[Records drawn from a dataset]
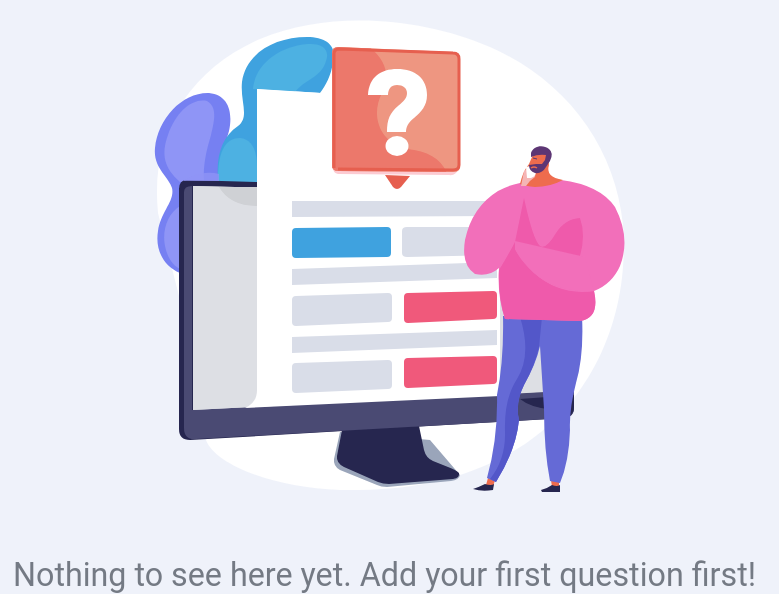
<!DOCTYPE html>
<html lang="en">
<head>
<meta charset="utf-8">
<title>No questions yet</title>
<style>
:root{
  --page:#eff2fa; --white:#fff; --navy:#26264f; --bezel:#4a4a73; --screen:#dddfe4; --line:#d9dde8;
  --blue:#3fa2df; --blue-light:#4db1e2; --violet:#7680f2; --violet-light:#8f95f6;
  --coral:#ec786b; --coral-light:#ee9681; --coral-dark:#e65f4f; --rose:#f0597b;
  --pink:#f26fba; --pink-deep:#ef5aab; --trouser:#656ad6; --trouser-deep:#5357c9;
  --skin:#ee6c4e; --hair:#5d3674; --text:#747a84;
}
html,body{margin:0;height:100%;overflow:hidden;background:var(--page)}
.empty-state{position:relative;width:779px;height:594px;overflow:hidden;background:var(--page)}
.illustration{position:absolute;inset:0;display:block}
.message{position:absolute;left:0;top:555px;margin:0;width:779px;height:39px}
.message text{font:400 33px/1 Roboto,sans-serif;fill:var(--text)}
</style>
</head>
<body>
<main class="empty-state">
<svg class="illustration" width="779" height="594" viewBox="0 0 779 594" role="img" aria-label="A man thinking beside a computer screen showing a questionnaire">
  <defs>
    <clipPath id="bubble-shape"><path d="M338 47L454 52Q460 52 460 58V166Q460 172 454 172L338 171Q332 171 332 165V53Q332 47 338 47Z"/></clipPath>
    <clipPath id="leaf-blue-shape"><path id="leaf-blue" d="M218 180C216 155 222 137 238 126C250 117 240 101 242 82C246 53 275 37 307 37C327 37 337 46 333 62C331 76 326 85 320 93L257 89V187L222 186Z"/></clipPath>
  </defs>

  <path id="backdrop" fill="var(--white)" d="M158 213C150 130 190 70 260 39C330 10 420 17 490 47C565 80 615 145 623 225C630 320 590 400 525 444C470 480 410 491 340 490C275 488 215 465 206 440L180 300Z"/>

  <g id="leaves">
    <path fill="var(--violet)" d="M180 273C163 266 155 249 158 231C161 211 175 201 172 188C169 177 153 168 155 148C158 118 183 92 209 93C229 95 233 113 229 131C225 147 217 156 219 181L181 183Z"/>
    <path fill="var(--violet-light)" d="M180 182C164 168 161 154 168 135C176 112 192 98 207 101C217 107 215 119 211 135C206 152 203 165 204 181Z"/>
    <path fill="var(--violet-light)" d="M180 206C167 214 162 231 165 246C168 260 174 266 180 269Z"/>
    <use href="#leaf-blue" fill="var(--blue)"/>
    <g clip-path="url(#leaf-blue-shape)" fill="var(--blue-light)">
      <path d="M253 89C255 64 280 46 308 44C323 43 330 50 326 61C321 78 305 79 295 92Z"/>
      <path d="M218 187C217 158 222 138 240 138C252 139 257 151 257 166V188Z"/>
    </g>
  </g>

  <g id="monitor">
    <path fill="#9aa5ba" d="M340 432L334 459Q333 466 340 470L377 485Q381 487 387 487L451 481Q459 480 460 475L430 440Z"/>
    <path fill="var(--navy)" d="M342 430L337 456Q336 463 344 467L378 482Q383 484 389 484L453 479Q460 478 459 473Q456 470 448 467L433 461Q426 458 424 450L419 426Z"/>
    <path fill="var(--navy)" d="M187 180L257 182V190L194 187V408L574 390V408Q574 416 566 418L190 440Q179 440 179 429V189Q179 180 187 180Z"/>
    <path fill="var(--violet-light)" opacity=".75" d="M183 181C192 174 207 171 219 174V181Z"/>
    <path fill="var(--screen)" d="M193 186L545 194V394L193 411Z"/>
    <path fill="#cfd1d5" d="M219 187H257V206Q230 206 219 187Z"/>
    <path fill="var(--bezel)" d="M192 410L574 390V407Q574 416 566 418L196 439Q184 440 184 428V192Q184 186 192 186Z"/>
    <path fill="var(--screen)" d="M193 186L545 194V392L193 410Z"/>
    <path fill="#cfd1d5" d="M219 187H257V206Q230 206 219 187Z"/>
    <path fill="var(--navy)" d="M520 399L574 395V407Q574 414 568 416L548 409Q530 407 520 399Z"/>
  </g>

  <g id="questionnaire">
    <path fill="var(--white)" d="M257 89L322 93L345 60H500V396L245 408Q257 403 257 390Z"/>
    <g id="question-lines" fill="var(--line)">
      <path d="M292 201H498V216L292 217Z"/>
      <path d="M292 269L497 262V278L292 285Z"/>
      <path d="M292 337L497 330V345L292 353Z"/>
    </g>
    <g id="answers">
      <path fill="var(--blue)" d="M296 228L387 227Q391 227 391 231V253Q391 257 387 257L296 258Q292 258 292 254V232Q292 228 296 228Z"/>
      <path fill="var(--line)" d="M407 227H498V255L407 257Q402 257 402 253V231Q402 227 407 227Z"/>
      <path id="answer-empty" fill="var(--line)" d="M296 296L388 293Q392 293 392 297V318Q392 322 388 322L296 326Q292 326 292 322V300Q292 296 296 296Z"/>
      <path id="answer-marked" fill="var(--rose)" d="M408 293L493 291Q497 291 497 295V315Q497 319 493 319L408 323Q404 323 404 319V297Q404 293 408 293Z"/>
      <use href="#answer-empty" y="67"/>
      <use href="#answer-marked" y="65"/>
    </g>
  </g>

  <g id="question-bubble">
    <path fill="#fccbd2" d="M333 168L458 169Q456 176 449 175L338 174Q333 173 333 168Z"/>
    <path fill="var(--coral-dark)" d="M385 175L410 176L401 187Q397 191 393 187Z"/>
    <g clip-path="url(#bubble-shape)">
      <rect x="331" y="46" width="130" height="127" fill="var(--coral-light)"/>
      <path fill="var(--coral)" d="M331 46H368C388 61 390 78 382 93C370 116 380 143 407 149C428 151 441 159 447 173H331Z"/>
    </g>
    <path fill="none" stroke="var(--coral-dark)" stroke-width="3" d="M334 168V54Q334 49 339 49L453 53Q459 53 459 59V165Q459 170 453 170L338 169"/>
    <path fill="var(--white)" d="M368 95C369 77 381 69 397 69C416 69 427 79 427 95C427 106 421 112 414 118C408 123 406 127 406 132H387C387 119 390 113 398 106C404 101 407 98 407 93C407 88 403 85 397 85C391 85 388 89 388 95Z"/>
    <ellipse cx="397" cy="146" rx="11.5" ry="10" fill="var(--white)"/>
  </g>

  <g id="thinker">
    <g id="shoes">
      <path fill="var(--skin)" d="M488 478L495 480L493 487L486 485ZM551 480H559V487H552Z"/>
      <path fill="var(--navy)" d="M473 489Q479 487 485 484Q491 486 494 484L493 490Q482 492 473 489ZM541 490Q548 488 552 485Q557 487 560 485V492H542Z"/>
    </g>
    <g id="trousers">
      <path fill="var(--trouser)" d="M503 316H582Q584 356 576 383Q569 410 570 430Q569 462 560 483L550 481Q544 450 544 409L540 346Q536 364 524 385Q515 403 519 420Q516 450 496 482L487 478Q498 438 497 395Q504 360 503 316Z"/>
      <path fill="var(--trouser-deep)" d="M520 317H542L539 347Q535 365 524 385Q515 403 519 420Q516 450 496 482L490 479Q506 459 505 431Q504 399 517 379Q532 355 520 317Z"/>
    </g>
    <g id="sweater">
      <path fill="var(--pink)" d="M520 183Q540 176 561 180Q600 185 615 207Q631 238 620 266Q612 284 594 291Q600 318 580 321L505 319Q497 296 499 268Q489 277 475 274Q461 265 465 240Q472 207 498 191Q509 185 520 183Z"/>
      <path fill="var(--pink-deep)" d="M524 198L515 242Q510 252 499 270Q498 296 505 319L580 321Q600 318 594 291Q560 296 534 273Q522 262 515 249L580 256Q586 235 580 218Q565 219 556 233Q546 250 540 246Q533 240 524 198Z"/>
      <path fill="var(--pink)" d="M515 241L585 257L594 291Q556 293 534 273Q520 260 515 249Z"/>
    </g>
    <g id="head">
      <path fill="var(--skin)" d="M532 157Q538 148 548 154L549 165Q545 177 563 180Q550 187 535 187Q525 186 520 184Q523 171 529 164Z"/>
      <path fill="#f5b5b5" d="M524 171Q530 165 536 169L535 177Q530 180 526 186L521 186Z"/>
      <path fill="var(--white)" d="M526 167Q532 165 536 169Q537 176 531 178L527 178Z"/>
      <path fill="var(--hair)" d="M531 153C533 146 543 144 549 149Q554 153 550 161L546 167Q542 174 535 173Q529 171 529 165L536 164L542 164L545 160L546 155Q538 154 531 157Z"/>
      <path fill="none" stroke="var(--skin)" stroke-width="1.5" d="M531 168Q534 166 537 168"/>
      <path fill="none" stroke="var(--hair)" stroke-width="1" d="M533 158L537 159"/>
    </g>
  </g>
</svg>
<p class="message"><svg width="779" height="39" viewBox="0 0 779 39"><text x="13" y="31" textLength="743" lengthAdjust="spacingAndGlyphs">Nothing to see here yet. Add your first question first!</text></svg></p>
</main>
</body>
</html>
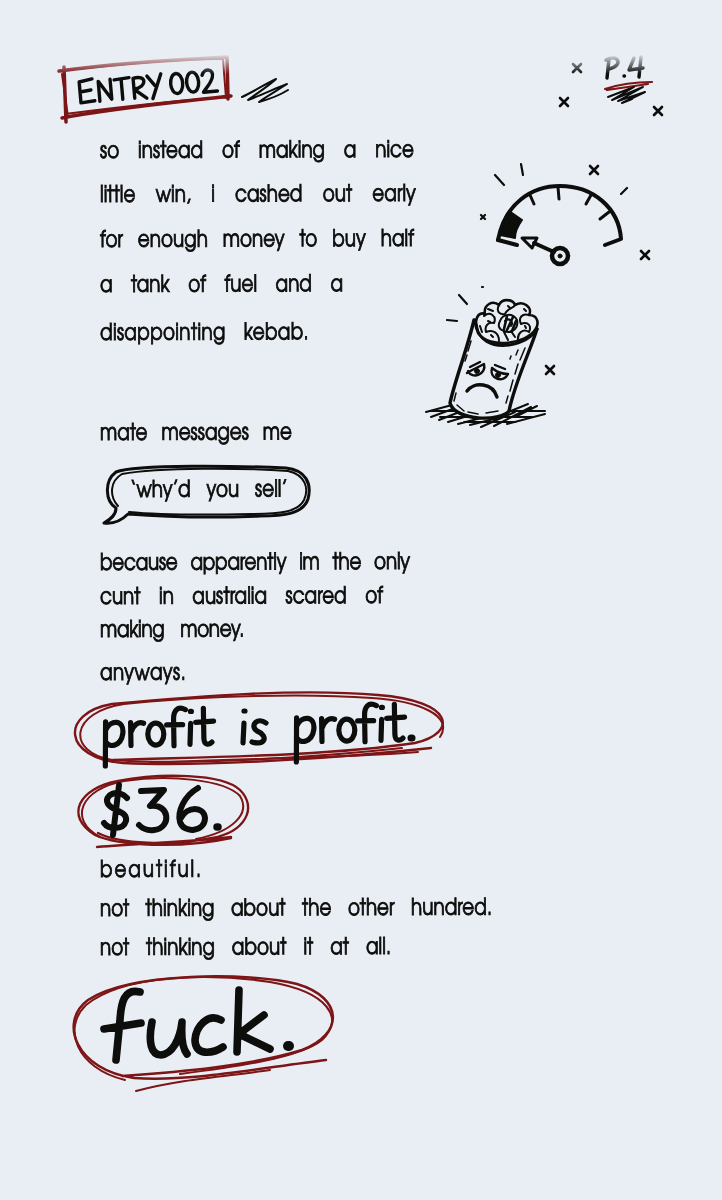
<!DOCTYPE html>
<html lang="en">
<head>
<meta charset="utf-8">
<title>Entry 002</title>
<style>
:root { --paper: #e8eef3; --ink: #0d0d0c; --red: #7d1416; }
* { box-sizing: border-box; margin: 0; padding: 0; }
html, body { width: 722px; height: 1200px; overflow: hidden; background: var(--paper); }
.journal { position: relative; width: 722px; height: 1200px; overflow: hidden; background: var(--paper); color: var(--ink); }
.drawings { position: absolute; left: 0; top: 0; width: 722px; height: 1200px; fill: none; stroke: var(--ink); stroke-linecap: round; stroke-linejoin: round; }
.red { stroke: var(--red); }
.paper { fill: var(--paper); }
.solid { fill: var(--ink); }
.line {
  position: absolute; left: 100px; top: calc(var(--base) * 1px - 24px);
  width: calc(var(--wide) * 1px / .8); height: 30px; line-height: 30px;
  font-family: "TeX Gyre Adventor", "Lato", sans-serif; font-size: 23px;
  letter-spacing: var(--track, 0); white-space: nowrap; text-align-last: justify;
  -webkit-text-stroke: .9px var(--ink);
  transform-origin: 0 24px; transform: rotate(-.2deg) scaleX(.8);
}
.quote { left: 130px; }
.single { text-align-last: left; }
.top-fade { position: absolute; left: 0; top: 46px; width: 722px; height: 28px; background: linear-gradient(var(--paper) 25%, transparent); }
</style>
</head>
<body>
<main class="journal">

<svg class="drawings" viewBox="0 0 722 1200">
  <defs>
    <path id="cross" d="M-4-4L4 4M4-4L-4 4"/>
    <g id="word-profit">
      <path d="M3-24L2 20M3-16C8-27 22-26 20-12C18 1 6 2 3-4M28-23V0M28-13C31-21 36-24 41-22M83-35C75-39 71-34 71-25V1M64-20H80M88-21L87 0M88-33h1M101-36V-6C101 1 106 1 109-2M93-22L111-23"/>
      <ellipse cx="53" cy="-11" rx="8" ry="11"/>
    </g>
  </defs>

  <g id="entry-label" role="img" aria-label="ENTRY 002">
    <g class="red" stroke-width="3.5">
      <path d="M59 71C110 64 170 60 227 57L228 99M64 67L66 122M62 118C115 108 170 103 231 96"/>
      <path d="M62 74L68 117M66 70C120 65 180 58 223 59L226 98M65 114C120 107 180 100 229 97" stroke-width="2"/>
    </g>
    <g transform="translate(80 103) rotate(-5)" stroke-width="3.4">
      <path d="M14-23L1-21V0L15-1M1-11L12-12M20 0V-20L32-1V-21M36-20L51-21M43-20V0M55 0V-20C69-23 69-10 55-9L67 1M69-21L76-11M83-22L73 2M124-17C127-25 137-22 134-14C132-8 127-4 124 0H138"/>
      <ellipse cx="98" cy="-11" rx="6" ry="10"/>
      <ellipse cx="114" cy="-11" rx="6" ry="10"/>
    </g>
    <path d="M242 97C255 91 267 83 276 79C270 85 256 94 248 100C262 95 276 88 287 84C278 90 266 97 259 102C270 99 280 95 288 90" stroke-width="2"/>
  </g>

  <g id="page-number" role="img" aria-label="P.4">
    <path d="M609 59L607 78M606 60C617 53 625 65 609 69M624 76h.5M634 58L629 70L643 68M641 57L639 77" stroke-width="3.4"/>
    <path class="red" d="M605 89C620 84 636 82 652 82M607 90L648 84" stroke-width="2.2"/>
    <path d="M608 97L634 87L612 100L643 87L618 101L645 92L622 103L632 99" stroke-width="2"/>
  </g>

  <g id="crosses" stroke-width="2.6">
    <use href="#cross" x="577" y="68"/><use href="#cross" x="564" y="102"/>
    <use href="#cross" x="658" y="111"/><use href="#cross" x="594" y="170"/>
    <use href="#cross" x="645" y="255"/><use href="#cross" x="550" y="370"/>
    <path d="M481 215l4 4m0-4l-4 4M482 287h1" stroke-width="2.2"/>
  </g>

  <g id="fuel-gauge" role="img" aria-label="Fuel gauge on empty">
    <path d="M498 240C505 204 531 186 560 186C593 186 619 208 621 239L605 245" stroke-width="4"/>
    <path class="solid" d="M509 211L522 220C517 227 515 232 515 238L500 235C501 226 504 218 509 211Z" stroke-width="2"/>
    <path d="M498 240L517 245" stroke-width="4"/>
    <path d="M530 195L534 204M558 187L559 199M591 195L586 204M609 212L600 219" stroke-width="3"/>
    <path d="M554 252L534 243" stroke-width="4"/>
    <path d="M522 238L537 238L532 248Z" stroke-width="3"/>
    <circle cx="560" cy="256" r="8" stroke-width="4.5"/>
    <circle class="solid" cx="560" cy="256" r="2" stroke-width="1"/>
    <path d="M495 175L504 185M521 164L523 175M627 188L621 194" stroke-width="2.2"/>
  </g>

  <g id="sad-kebab" role="img" aria-label="Sad kebab">
    <path d="M426 412L452 405M431 417L458 407M439 420L462 411M448 422L474 414M458 424L485 417M470 425L498 418M481 427L515 412M494 426L531 407M507 424L545 414M515 417L537 406M508 412L528 404M431 411H545M440 417H532M464 422H516" stroke-width="2"/>
    <path class="paper" d="M474 320C467 350 455 380 450 403C455 421 500 422 509 411C515 382 529 354 537 329Z" stroke-width="3.4"/>
    <path class="paper" d="M476 322C477 313 483 312 485 315C483 304 493 300 499 305C502 298 513 299 515 305C524 300 533 308 529 315C539 315 539 325 535 330C527 343 490 350 478 333Z" stroke-width="2.6"/>
    <path d="M475 322C478 341 492 347 509 345C522 343 532 337 537 329" stroke-width="3"/>
    <g stroke-width="2">
      <path d="M484 316C490 311 497 316 494 323C489 322 484 325 486 332C493 329 499 333 499 341M499 305C496 311 499 315 505 314C507 308 513 309 515 305M529 315C522 313 518 318 521 324C528 321 532 326 529 332C523 328 517 333 518 341"/>
      <path d="M500 321C503 313 513 313 517 320C519 329 511 334 504 331C498 329 498 325 500 321M505 321C509 317 514 322 511 326M504 332L508 340M511 331L515 337M480 326L482 332M488 321l2 1M491 335l2 2M508 306l2 2M524 309l2 2M525 326l1 2M488 309l5 2"/>
      <path d="M507 316L504 329M513 317L507 330M516 321L512 331" stroke-width="2.6"/>
    </g>
    <path d="M467 373C473 369 479 367 484 364C487 374 472 380 468 371M492 368C498 373 503 374 508 374C504 383 489 380 492 368M470 367L480 362M495 365L505 369" stroke-width="2.4"/>
    <circle class="solid" cx="477" cy="371" r="2.5" stroke-width="1"/>
    <circle class="solid" cx="498" cy="375" r="2.5" stroke-width="1"/>
    <path d="M467 391C474 381 493 383 497 397" stroke-width="3.4"/>
    <path d="M471 341L468 351M467 355L465 361M525 348L520 360M518 364L515 374M513 380L510 391M508 396L506 403M456 393L454 401M457 405L464 411M468 412L478 414M486 413L498 411M518 350l-2 5M511 356l-1 3" stroke-width="1.5"/>
    <path d="M459 295L467 304M447 320L457 321" stroke-width="2.2"/>
  </g>

  <g id="speech-bubble">
    <path d="M116 508C105 501 104 481 116 472C136 464 240 466 286 468C306 470 312 484 308 499C303 514 284 516 260 516C214 518 166 517 128 514C121 521 112 524 104 523C111 519 116 515 116 508Z" stroke-width="3"/>
    <path d="M118 506C109 496 110 481 122 474C160 467 245 468 288 471C306 475 309 489 304 500C298 512 280 514 252 514C207 515 160 515 129 512" stroke-width="2"/>
  </g>

  <g id="profit-line" role="img" aria-label="profit is profit.">
    <g class="red" stroke-width="2.4">
      <path d="M431 748C350 757 210 767 123 763C62 758 60 713 112 704C200 696 300 688 378 695C455 701 458 733 415 743C320 757 190 757 113 760"/>
      <path d="M440 737C454 716 420 701 372 698C290 692 180 698 124 704C70 712 66 752 112 760C190 766 330 756 402 748" stroke-width="2"/>
      <path d="M150 763C240 758 330 759 418 752" stroke-width="2"/>
    </g>
    <g stroke-width="5.2">
      <use href="#word-profit" transform="translate(103 746) rotate(-1)"/>
      <path d="M244 723L243 743M244 711h1M266 723C258 717 249 725 257 731C269 736 265 746 252 742"/>
      <use href="#word-profit" transform="translate(294 742) rotate(-1)"/>
      <path d="M411 738h1" stroke-width="7"/>
    </g>
  </g>

  <g id="amount-line" role="img" aria-label="$36.">
    <g class="red" stroke-width="2.4">
      <path d="M97 847C140 843 190 842 231 837M231 838C180 849 118 846 95 835C64 816 79 788 118 781C160 773 222 773 240 790C258 808 245 832 212 838C170 846 120 844 98 833"/>
      <path d="M100 837C68 820 80 789 124 781C170 774 225 780 240 796C251 814 232 832 196 839" stroke-width="2"/>
    </g>
    <path d="M127 798C118 788 103 795 108 804C112 811 128 811 126 821C123 831 108 829 104 823M119 785L113 835M141 791L164 790L150 806C170 803 172 828 154 830C147 831 142 828 139 825M198 788C184 796 177 812 180 822C184 834 205 832 205 818C204 806 187 806 181 818" stroke-width="6"/>
    <path d="M217 827h1" stroke-width="7.5"/>
  </g>

  <g id="closing-word" role="img" aria-label="fuck.">
    <g class="red" stroke-width="2.5">
      <path d="M326 1060C260 1068 190 1082 134 1078C76 1070 58 1022 88 1000C130 972 250 972 297 984C344 998 344 1034 302 1050C250 1066 180 1072 122 1076"/>
      <path d="M125 1080C76 1068 62 1028 86 1005C124 974 210 973 270 982C328 992 345 1018 322 1040C300 1058 235 1067 180 1074" stroke-width="2"/>
      <path d="M136 1091C180 1079 230 1076 270 1070" stroke-width="2"/>
    </g>
    <path d="M140 992C124 988 121 1003 120 1020L116 1060M104 1029L141 1023M152 1022C148 1042 151 1055 161 1055C172 1054 180 1040 182 1022C181 1038 182 1048 187 1054M221 1020C208 1013 196 1026 195 1040C195 1056 212 1054 223 1047M239 990L237 1052M264 1015L239 1034L270 1049" stroke-width="7.6"/>
    <path d="M288 1046h1" stroke-width="10"/>
  </g>
</svg>

<section class="story">
  <p class="line" style="--base:161;--wide:314">so instead of making a nice</p>
  <p class="line" style="--base:205;--wide:316">little win, i cashed out early</p>
  <p class="line" style="--base:250;--wide:314">for enough money to buy half</p>
  <p class="line" style="--base:295;--wide:243">a tank of fuel and a</p>
  <p class="line" style="--base:343;--wide:209;--track:.4px">disappointing kebab.</p>
  <p class="line" style="--base:443;--wide:192">mate messages me</p>
  <p class="line quote" style="--base:500;--wide:158">‘why’d you sell’</p>
  <p class="line" style="--base:573;--wide:310;--track:-.3px">because apparently im the only</p>
  <p class="line" style="--base:607;--wide:283">cunt in australia scared of</p>
  <p class="line" style="--base:640;--wide:144;--track:-.4px">making money.</p>
  <p class="line single" style="--base:683;--wide:87;--track:.5px">anyways.</p>
  <p class="line single" style="--base:880;--wide:104;--track:2.4px">beautiful.</p>
  <p class="line" style="--base:919;--wide:392">not thinking about the other hundred.</p>
  <p class="line" style="--base:958;--wide:291">not thinking about it at all.</p>
</section>

<div class="top-fade"></div>
</main>
</body>
</html>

— Task item —
Search the data for the string "leaf" and say how many lines include it, giving only the number.

— Output of the task —
3